## Bibliography

[1] Larrañaga, P., & Lozano, J. A. (Eds.). (2001). Estimation of distribution algorithms: A new tool for evolutionary computation (Vol. 2). Springer Science & Business Media.

[2] Mühlenbein, H., & Paass, G. (1996). From recombination of genes to the estimation of distributions I. Binary parameters. In Parallel Problem Solving from Nature—PPSN IV: International Conference on Evolutionary Computation—The 4th International Conference on Parallel Problem Solving from Nature Berlin, Germany, September 22–26, 1996 Proceedings 4 (pp. 178-187). Springer Berlin Heidelberg.

[3] Mühlenbein, H., Bendisch, J., & Voigt, H. M. (1996). From recombination of genes to the estimation of distributions II. Continuous parameters. In Parallel Problem Solving from Nature—PPSN IV: International Conference on Evolutionary Computation—The 4th International Conference on Parallel Problem Solving from Nature Berlin, Germany, September 22–26, 1996 Proceedings 4 (pp. 188-197). Springer Berlin Heidelberg.

[4] Luo, N., & Qian, F. (2009, August). Evolutionary algorithm using kernel density estimation model in continuous domain. In 2009 7th Asian Control Conference (pp. 1526-1531). IEEE.

[5] Larranaga, P. (2000). Optimization in continuous domains by learning and simulation of Gaussian networks. In Proc. of the 2000 Genetic and Evolutionary Computation Conference Workshop Program.

[6] Soloviev, V. P., Larrañaga, P., & Bielza, C. (2022). Estimation of distribution algorithms using Gaussian Bayesian networks to solve industrial optimization problems constrained by environment variables. Journal of Combinatorial Optimization, 44(2), 1077-1098.

[7] Soloviev, Vicente P.& Bielza, Concha & Larrañaga, Pedro (2023). Semiparametric Estimation of Distribution Algorithms for continuous optimization.

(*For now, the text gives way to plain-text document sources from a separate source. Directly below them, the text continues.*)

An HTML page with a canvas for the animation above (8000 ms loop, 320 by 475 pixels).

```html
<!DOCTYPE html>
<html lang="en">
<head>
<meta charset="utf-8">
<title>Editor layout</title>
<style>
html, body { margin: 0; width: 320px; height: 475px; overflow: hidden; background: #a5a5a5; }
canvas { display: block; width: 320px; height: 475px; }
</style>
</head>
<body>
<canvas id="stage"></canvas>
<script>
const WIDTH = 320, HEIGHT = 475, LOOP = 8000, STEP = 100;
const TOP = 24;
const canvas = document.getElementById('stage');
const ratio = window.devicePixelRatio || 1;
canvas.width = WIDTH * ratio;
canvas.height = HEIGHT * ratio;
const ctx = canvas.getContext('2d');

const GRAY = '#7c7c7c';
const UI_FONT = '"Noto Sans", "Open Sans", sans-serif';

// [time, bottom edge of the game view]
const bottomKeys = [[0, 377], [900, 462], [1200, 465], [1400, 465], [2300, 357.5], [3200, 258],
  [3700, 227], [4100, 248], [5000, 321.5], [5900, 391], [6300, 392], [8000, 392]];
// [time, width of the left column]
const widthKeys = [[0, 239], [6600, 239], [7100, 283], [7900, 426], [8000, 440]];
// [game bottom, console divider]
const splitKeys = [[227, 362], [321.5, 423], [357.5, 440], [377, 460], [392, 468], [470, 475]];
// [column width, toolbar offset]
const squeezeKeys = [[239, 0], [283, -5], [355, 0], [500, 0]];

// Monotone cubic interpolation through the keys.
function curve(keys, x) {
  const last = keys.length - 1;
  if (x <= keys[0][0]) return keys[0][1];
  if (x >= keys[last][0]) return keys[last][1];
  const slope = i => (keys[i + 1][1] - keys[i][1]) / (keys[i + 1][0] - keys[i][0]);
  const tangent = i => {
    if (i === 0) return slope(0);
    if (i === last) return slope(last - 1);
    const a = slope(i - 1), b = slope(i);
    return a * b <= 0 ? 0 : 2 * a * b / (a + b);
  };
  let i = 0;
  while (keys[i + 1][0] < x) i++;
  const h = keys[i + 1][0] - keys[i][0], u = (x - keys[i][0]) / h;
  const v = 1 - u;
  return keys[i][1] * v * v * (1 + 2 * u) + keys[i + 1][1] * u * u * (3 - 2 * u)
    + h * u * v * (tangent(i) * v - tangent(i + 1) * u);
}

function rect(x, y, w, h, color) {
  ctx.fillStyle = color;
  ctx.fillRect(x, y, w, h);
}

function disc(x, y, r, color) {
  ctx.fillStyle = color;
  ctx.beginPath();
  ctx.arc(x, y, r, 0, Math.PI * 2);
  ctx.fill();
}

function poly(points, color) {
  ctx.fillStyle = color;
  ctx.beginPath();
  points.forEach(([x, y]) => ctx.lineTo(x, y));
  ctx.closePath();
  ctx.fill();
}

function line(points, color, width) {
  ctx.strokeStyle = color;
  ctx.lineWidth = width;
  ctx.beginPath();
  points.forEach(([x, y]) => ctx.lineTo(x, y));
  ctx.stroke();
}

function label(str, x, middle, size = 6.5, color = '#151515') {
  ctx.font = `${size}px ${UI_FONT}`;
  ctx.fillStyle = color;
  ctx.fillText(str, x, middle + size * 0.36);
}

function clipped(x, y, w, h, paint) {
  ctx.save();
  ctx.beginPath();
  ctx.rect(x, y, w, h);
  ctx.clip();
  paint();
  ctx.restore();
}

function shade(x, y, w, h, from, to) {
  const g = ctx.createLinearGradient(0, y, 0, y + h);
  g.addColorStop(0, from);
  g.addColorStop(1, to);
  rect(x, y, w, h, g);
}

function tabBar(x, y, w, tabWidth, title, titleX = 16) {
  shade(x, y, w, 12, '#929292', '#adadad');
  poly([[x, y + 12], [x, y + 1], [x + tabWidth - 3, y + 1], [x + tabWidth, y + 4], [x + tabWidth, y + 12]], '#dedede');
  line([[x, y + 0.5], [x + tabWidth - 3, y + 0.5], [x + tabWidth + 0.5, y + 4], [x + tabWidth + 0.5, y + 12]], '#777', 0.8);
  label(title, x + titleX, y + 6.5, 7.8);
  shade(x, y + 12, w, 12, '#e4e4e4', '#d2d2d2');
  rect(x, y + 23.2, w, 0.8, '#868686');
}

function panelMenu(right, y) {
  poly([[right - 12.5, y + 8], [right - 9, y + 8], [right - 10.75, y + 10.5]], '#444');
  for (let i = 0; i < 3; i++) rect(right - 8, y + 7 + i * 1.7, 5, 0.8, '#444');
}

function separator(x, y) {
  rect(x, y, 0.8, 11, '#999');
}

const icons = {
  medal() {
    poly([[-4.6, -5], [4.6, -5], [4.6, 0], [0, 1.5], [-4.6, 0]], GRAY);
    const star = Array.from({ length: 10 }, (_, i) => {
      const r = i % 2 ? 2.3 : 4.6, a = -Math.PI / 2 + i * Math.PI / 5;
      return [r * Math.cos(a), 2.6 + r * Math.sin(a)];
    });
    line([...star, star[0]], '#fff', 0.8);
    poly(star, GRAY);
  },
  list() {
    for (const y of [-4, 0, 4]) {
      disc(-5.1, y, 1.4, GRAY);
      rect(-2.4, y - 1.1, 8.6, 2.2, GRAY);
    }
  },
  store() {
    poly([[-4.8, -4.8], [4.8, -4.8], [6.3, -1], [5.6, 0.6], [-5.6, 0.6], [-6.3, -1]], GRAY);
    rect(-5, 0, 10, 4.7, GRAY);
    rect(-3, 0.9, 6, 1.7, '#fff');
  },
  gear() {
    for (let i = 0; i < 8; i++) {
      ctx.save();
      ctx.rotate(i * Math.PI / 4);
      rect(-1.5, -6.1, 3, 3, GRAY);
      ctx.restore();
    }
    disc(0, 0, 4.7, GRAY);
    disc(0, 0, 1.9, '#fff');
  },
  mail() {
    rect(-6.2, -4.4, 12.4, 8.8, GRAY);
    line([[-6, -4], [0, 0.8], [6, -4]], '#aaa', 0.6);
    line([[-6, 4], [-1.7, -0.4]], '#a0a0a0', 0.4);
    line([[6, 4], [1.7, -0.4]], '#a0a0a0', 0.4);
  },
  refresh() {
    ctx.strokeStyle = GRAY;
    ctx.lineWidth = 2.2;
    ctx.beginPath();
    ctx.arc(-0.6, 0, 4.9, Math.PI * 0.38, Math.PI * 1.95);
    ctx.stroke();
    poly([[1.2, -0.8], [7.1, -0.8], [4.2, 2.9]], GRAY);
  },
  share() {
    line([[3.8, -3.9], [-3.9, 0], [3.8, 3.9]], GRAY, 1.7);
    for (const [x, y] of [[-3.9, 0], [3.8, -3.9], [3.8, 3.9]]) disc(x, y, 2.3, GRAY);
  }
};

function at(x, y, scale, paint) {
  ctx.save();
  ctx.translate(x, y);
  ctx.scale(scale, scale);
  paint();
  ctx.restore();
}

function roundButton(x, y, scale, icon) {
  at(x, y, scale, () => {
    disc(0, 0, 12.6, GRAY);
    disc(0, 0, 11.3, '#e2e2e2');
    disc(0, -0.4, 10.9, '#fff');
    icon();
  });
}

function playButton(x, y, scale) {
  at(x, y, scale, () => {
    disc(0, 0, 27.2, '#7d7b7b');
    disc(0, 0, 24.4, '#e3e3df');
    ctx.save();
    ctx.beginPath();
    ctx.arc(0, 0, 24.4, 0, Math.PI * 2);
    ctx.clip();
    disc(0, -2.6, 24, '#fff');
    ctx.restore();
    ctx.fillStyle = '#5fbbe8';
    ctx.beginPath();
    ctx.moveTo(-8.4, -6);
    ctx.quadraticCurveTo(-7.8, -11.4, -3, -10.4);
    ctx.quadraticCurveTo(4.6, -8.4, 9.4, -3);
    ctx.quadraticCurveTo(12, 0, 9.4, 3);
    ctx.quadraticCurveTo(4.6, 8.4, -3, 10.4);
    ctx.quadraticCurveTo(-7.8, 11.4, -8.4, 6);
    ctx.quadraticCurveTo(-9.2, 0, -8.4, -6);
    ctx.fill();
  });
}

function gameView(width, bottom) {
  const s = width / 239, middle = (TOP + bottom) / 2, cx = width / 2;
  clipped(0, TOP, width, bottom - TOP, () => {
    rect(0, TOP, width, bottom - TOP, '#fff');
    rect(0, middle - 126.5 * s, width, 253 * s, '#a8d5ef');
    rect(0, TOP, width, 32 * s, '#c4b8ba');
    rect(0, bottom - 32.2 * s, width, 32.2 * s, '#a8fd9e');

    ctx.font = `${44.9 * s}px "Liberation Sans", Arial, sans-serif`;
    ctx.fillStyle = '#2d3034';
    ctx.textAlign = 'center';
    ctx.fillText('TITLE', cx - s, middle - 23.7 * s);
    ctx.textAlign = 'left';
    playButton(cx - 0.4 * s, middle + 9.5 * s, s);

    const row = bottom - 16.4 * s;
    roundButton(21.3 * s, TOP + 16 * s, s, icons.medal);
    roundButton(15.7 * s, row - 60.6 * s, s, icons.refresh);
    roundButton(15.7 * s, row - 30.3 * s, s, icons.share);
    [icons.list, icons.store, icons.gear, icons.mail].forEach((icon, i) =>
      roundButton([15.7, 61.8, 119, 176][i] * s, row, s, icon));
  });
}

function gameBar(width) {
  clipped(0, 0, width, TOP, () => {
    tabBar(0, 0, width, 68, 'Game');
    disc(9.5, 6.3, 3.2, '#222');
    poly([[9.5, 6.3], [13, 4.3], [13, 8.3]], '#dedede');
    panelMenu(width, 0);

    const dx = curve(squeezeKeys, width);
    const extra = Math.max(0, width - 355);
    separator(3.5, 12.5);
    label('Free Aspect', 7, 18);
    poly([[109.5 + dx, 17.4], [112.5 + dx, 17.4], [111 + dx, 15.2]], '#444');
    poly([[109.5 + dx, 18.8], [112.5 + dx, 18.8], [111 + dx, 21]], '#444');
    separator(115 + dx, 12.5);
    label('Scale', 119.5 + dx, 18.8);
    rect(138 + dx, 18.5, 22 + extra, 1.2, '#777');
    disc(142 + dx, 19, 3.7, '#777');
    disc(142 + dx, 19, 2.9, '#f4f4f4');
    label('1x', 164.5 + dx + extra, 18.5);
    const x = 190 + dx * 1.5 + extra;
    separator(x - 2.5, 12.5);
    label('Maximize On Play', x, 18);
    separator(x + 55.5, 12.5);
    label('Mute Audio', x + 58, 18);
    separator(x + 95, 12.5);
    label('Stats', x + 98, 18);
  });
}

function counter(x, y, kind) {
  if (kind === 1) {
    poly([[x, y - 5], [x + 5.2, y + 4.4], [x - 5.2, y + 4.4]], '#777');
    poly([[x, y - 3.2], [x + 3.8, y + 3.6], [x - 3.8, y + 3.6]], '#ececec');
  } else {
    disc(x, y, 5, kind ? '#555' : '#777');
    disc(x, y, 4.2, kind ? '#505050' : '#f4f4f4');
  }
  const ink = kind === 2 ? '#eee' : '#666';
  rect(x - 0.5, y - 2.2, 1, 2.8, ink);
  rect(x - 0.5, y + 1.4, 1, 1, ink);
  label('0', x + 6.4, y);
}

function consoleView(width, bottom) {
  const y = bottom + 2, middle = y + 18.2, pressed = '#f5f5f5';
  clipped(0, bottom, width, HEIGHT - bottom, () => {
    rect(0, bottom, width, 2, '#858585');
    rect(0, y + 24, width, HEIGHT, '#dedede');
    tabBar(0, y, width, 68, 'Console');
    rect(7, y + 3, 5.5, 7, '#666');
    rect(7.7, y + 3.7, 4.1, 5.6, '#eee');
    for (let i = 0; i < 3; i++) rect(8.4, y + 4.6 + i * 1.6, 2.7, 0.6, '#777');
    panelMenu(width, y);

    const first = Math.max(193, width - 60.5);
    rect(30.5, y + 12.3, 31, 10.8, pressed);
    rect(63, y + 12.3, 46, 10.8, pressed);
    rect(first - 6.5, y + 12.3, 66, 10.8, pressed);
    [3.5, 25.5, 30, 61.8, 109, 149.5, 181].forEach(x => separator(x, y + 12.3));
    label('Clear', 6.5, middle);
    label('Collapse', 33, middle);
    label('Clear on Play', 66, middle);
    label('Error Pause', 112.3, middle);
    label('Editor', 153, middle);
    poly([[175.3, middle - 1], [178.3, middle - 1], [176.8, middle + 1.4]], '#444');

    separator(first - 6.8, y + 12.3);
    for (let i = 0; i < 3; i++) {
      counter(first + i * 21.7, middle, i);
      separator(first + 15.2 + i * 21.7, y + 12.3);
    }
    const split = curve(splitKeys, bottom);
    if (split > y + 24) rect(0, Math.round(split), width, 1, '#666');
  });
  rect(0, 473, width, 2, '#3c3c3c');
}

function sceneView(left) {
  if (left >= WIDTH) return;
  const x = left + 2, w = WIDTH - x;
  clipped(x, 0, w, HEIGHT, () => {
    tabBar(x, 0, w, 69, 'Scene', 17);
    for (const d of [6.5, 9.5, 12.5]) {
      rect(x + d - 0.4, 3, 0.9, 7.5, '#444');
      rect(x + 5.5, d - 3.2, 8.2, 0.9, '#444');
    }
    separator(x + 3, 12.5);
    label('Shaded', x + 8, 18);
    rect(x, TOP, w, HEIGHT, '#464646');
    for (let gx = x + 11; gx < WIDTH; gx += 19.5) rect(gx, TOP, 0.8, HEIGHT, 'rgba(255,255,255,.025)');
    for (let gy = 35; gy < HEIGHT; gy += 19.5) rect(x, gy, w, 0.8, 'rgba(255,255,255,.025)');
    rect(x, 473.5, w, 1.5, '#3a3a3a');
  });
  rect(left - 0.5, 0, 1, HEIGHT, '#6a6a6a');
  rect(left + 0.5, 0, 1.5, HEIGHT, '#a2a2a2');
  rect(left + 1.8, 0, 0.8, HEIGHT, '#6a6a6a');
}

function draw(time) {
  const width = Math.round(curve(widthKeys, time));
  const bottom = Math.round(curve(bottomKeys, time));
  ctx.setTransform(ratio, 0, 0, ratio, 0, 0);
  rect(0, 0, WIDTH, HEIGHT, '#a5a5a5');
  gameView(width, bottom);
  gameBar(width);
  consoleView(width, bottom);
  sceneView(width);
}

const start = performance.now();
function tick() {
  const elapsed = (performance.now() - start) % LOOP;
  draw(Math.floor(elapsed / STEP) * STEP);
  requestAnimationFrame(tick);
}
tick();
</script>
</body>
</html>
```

IEEE Transactions on Evolutionary Computation.

[8] Martin Pelikan, David E. Goldberg, and Erick Cantú-Paz (1999). BOA: the Bayesian optimization algorithm. In Proc. of the Genetic and Evolutionary Computation Congress (pp. 525–532).

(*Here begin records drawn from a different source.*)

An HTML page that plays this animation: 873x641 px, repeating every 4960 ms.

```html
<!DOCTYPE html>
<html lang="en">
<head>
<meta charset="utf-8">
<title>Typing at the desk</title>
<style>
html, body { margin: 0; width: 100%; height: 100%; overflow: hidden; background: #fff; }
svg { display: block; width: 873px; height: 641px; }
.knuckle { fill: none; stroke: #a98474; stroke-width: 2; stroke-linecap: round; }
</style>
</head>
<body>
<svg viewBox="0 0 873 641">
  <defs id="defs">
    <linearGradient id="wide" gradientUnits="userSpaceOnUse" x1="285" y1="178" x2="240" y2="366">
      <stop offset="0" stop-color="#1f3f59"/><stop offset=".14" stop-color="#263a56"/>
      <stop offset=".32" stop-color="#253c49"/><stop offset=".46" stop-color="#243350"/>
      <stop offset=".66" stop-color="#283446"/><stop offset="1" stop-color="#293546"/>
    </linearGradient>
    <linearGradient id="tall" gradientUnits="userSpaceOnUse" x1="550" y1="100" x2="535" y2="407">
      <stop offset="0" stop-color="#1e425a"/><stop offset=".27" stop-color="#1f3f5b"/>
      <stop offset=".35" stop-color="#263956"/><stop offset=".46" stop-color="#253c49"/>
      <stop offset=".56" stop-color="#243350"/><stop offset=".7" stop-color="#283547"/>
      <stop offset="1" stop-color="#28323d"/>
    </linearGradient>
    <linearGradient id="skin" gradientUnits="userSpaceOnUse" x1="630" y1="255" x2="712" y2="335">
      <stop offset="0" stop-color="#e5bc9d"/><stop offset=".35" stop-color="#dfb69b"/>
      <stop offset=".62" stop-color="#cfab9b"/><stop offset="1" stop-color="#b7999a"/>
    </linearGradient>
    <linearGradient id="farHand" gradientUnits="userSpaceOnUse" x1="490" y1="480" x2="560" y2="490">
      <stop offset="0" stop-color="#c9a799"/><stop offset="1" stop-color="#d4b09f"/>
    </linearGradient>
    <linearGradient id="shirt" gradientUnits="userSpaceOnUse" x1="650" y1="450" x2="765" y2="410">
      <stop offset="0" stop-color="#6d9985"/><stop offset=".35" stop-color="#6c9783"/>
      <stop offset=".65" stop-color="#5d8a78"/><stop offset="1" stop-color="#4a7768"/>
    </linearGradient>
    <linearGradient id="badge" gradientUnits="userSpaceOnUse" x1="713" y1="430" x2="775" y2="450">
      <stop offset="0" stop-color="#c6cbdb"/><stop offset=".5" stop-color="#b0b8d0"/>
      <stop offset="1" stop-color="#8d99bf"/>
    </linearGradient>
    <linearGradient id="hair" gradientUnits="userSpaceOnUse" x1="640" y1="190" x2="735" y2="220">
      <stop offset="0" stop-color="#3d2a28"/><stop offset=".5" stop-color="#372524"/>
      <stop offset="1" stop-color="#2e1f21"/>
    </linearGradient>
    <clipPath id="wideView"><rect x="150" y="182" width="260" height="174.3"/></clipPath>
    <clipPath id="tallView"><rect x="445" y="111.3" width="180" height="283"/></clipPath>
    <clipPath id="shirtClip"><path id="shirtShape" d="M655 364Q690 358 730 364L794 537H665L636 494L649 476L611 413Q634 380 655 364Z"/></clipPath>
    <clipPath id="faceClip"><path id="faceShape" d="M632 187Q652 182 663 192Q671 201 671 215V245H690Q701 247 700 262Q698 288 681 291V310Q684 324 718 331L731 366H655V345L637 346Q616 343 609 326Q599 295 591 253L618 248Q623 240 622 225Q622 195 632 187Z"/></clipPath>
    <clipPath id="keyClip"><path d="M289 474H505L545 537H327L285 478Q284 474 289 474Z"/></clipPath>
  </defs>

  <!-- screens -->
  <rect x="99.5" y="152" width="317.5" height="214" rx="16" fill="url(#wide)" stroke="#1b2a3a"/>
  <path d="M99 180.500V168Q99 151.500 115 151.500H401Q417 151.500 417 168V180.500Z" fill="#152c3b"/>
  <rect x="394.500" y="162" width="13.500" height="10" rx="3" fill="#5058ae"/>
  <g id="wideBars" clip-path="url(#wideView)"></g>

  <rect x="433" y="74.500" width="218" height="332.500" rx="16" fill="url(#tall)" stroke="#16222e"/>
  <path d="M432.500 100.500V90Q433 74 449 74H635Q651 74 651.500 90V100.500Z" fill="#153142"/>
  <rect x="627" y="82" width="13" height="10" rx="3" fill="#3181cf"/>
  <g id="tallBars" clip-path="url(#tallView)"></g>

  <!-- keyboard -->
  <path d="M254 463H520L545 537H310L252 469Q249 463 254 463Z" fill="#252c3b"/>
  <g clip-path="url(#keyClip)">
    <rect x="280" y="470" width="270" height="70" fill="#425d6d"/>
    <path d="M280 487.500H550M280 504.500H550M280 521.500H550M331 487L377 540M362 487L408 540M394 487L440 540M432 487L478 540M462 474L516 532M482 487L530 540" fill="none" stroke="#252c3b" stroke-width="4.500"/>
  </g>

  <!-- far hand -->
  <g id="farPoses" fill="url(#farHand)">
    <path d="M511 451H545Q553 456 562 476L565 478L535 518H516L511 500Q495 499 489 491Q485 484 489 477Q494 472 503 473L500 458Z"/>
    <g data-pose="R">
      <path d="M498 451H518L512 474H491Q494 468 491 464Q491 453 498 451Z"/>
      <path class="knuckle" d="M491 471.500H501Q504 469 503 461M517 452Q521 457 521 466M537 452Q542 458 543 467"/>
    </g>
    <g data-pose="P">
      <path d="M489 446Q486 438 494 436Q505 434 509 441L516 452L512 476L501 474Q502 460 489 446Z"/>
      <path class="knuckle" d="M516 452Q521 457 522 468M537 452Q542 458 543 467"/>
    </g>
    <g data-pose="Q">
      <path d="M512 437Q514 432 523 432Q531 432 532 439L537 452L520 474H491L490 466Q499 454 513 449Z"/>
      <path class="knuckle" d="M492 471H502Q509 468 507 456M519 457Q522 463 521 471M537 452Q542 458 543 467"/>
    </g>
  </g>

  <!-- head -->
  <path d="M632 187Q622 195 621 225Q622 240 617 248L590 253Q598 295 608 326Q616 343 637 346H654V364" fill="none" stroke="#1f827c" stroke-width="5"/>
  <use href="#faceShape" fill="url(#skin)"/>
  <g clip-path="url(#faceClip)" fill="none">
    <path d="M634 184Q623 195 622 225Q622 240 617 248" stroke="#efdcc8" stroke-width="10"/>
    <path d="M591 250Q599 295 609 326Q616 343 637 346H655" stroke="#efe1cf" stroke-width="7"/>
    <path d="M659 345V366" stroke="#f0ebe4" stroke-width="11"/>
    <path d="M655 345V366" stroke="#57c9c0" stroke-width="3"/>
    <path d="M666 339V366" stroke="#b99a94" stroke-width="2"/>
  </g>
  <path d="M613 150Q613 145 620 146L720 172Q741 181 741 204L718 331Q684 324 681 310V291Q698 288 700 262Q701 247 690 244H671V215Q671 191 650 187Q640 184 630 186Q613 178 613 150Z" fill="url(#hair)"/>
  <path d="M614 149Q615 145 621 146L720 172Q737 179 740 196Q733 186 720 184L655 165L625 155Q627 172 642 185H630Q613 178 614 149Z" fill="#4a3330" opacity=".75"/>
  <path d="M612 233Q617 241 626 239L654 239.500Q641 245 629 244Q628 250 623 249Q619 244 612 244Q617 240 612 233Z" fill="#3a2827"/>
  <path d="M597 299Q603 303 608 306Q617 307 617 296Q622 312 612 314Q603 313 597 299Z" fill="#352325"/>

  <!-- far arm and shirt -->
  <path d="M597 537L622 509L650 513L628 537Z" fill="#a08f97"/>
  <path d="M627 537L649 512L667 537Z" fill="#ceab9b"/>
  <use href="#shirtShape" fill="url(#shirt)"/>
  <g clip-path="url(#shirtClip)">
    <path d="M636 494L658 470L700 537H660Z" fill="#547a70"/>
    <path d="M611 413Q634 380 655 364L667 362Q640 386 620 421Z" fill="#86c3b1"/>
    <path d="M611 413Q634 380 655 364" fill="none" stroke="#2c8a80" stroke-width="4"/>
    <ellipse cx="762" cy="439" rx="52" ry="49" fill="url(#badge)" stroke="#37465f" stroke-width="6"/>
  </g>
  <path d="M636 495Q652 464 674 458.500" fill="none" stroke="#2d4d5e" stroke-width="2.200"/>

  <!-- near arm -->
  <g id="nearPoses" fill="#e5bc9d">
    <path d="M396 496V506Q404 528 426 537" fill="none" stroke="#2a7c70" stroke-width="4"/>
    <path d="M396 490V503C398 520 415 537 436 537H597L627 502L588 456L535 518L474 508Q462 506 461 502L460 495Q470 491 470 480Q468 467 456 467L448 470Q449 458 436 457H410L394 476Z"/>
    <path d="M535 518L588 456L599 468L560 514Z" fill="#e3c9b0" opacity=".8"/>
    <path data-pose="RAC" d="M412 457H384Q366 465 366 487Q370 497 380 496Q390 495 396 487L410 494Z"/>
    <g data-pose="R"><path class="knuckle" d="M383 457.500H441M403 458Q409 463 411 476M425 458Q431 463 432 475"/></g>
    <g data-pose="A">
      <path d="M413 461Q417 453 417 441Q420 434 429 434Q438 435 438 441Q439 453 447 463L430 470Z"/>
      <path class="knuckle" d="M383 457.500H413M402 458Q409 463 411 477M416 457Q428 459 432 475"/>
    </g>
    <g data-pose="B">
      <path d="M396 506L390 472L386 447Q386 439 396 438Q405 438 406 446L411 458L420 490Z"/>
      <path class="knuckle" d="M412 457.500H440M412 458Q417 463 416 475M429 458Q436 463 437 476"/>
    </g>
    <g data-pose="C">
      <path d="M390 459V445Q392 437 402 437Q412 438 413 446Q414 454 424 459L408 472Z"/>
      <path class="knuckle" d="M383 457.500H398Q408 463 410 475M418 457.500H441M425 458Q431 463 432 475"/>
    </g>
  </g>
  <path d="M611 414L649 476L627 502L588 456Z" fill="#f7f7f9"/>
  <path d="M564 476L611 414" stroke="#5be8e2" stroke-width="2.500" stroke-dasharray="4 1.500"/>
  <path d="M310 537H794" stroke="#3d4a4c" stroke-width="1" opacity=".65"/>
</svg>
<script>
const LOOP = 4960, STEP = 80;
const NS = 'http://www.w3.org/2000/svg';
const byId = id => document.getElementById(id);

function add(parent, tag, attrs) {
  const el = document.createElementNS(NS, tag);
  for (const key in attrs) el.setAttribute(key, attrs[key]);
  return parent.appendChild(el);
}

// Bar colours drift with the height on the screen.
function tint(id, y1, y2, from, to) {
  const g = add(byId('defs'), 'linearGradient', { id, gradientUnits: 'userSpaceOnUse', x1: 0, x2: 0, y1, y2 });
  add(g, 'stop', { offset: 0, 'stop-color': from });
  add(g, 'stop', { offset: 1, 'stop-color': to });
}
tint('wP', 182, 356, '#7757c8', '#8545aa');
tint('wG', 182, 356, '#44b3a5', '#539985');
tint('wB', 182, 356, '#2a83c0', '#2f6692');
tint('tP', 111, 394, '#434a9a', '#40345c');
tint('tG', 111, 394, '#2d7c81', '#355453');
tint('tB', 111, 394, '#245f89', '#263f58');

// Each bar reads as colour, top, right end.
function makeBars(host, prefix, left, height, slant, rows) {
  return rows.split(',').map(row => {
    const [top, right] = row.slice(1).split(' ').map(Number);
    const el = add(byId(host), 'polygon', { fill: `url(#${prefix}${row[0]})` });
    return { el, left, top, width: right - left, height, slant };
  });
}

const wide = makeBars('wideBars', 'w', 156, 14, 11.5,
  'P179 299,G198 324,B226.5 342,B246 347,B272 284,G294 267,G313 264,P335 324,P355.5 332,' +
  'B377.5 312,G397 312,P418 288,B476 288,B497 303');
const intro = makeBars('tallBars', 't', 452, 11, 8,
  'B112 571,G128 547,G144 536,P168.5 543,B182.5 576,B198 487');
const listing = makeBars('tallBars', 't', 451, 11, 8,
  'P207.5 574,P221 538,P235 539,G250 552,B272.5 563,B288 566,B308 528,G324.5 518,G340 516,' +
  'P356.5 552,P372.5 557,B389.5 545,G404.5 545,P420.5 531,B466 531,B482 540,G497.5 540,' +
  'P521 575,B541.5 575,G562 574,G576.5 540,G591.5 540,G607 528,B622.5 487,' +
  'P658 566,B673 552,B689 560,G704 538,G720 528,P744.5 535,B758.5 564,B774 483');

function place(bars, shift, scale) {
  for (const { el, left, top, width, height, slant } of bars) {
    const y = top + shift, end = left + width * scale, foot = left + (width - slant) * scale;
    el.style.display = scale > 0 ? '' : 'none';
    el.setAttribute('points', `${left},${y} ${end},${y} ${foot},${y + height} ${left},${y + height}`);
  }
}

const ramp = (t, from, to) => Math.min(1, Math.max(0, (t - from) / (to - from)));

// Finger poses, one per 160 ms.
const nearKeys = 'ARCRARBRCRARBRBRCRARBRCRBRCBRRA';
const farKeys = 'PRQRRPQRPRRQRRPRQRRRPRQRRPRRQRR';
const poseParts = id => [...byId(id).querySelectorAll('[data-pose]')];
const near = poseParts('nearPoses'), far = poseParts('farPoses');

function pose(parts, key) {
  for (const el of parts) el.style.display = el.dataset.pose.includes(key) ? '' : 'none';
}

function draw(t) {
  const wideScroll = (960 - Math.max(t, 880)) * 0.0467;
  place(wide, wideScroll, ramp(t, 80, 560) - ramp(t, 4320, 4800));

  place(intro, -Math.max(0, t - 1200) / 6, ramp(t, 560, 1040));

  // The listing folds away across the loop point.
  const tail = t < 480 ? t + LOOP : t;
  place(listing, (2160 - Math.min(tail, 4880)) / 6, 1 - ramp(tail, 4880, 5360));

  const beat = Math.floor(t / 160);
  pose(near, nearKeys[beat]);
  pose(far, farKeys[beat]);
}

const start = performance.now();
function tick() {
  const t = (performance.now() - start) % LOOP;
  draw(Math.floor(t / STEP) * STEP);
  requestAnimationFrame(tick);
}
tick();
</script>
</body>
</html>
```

[9] Sebag, M., & Ducoulombier, A. (1998, September). Extending population-based incremental learning to continuous search spaces. In International Conference on Parallel Problem Solving from Nature (pp. 418-427). Springer.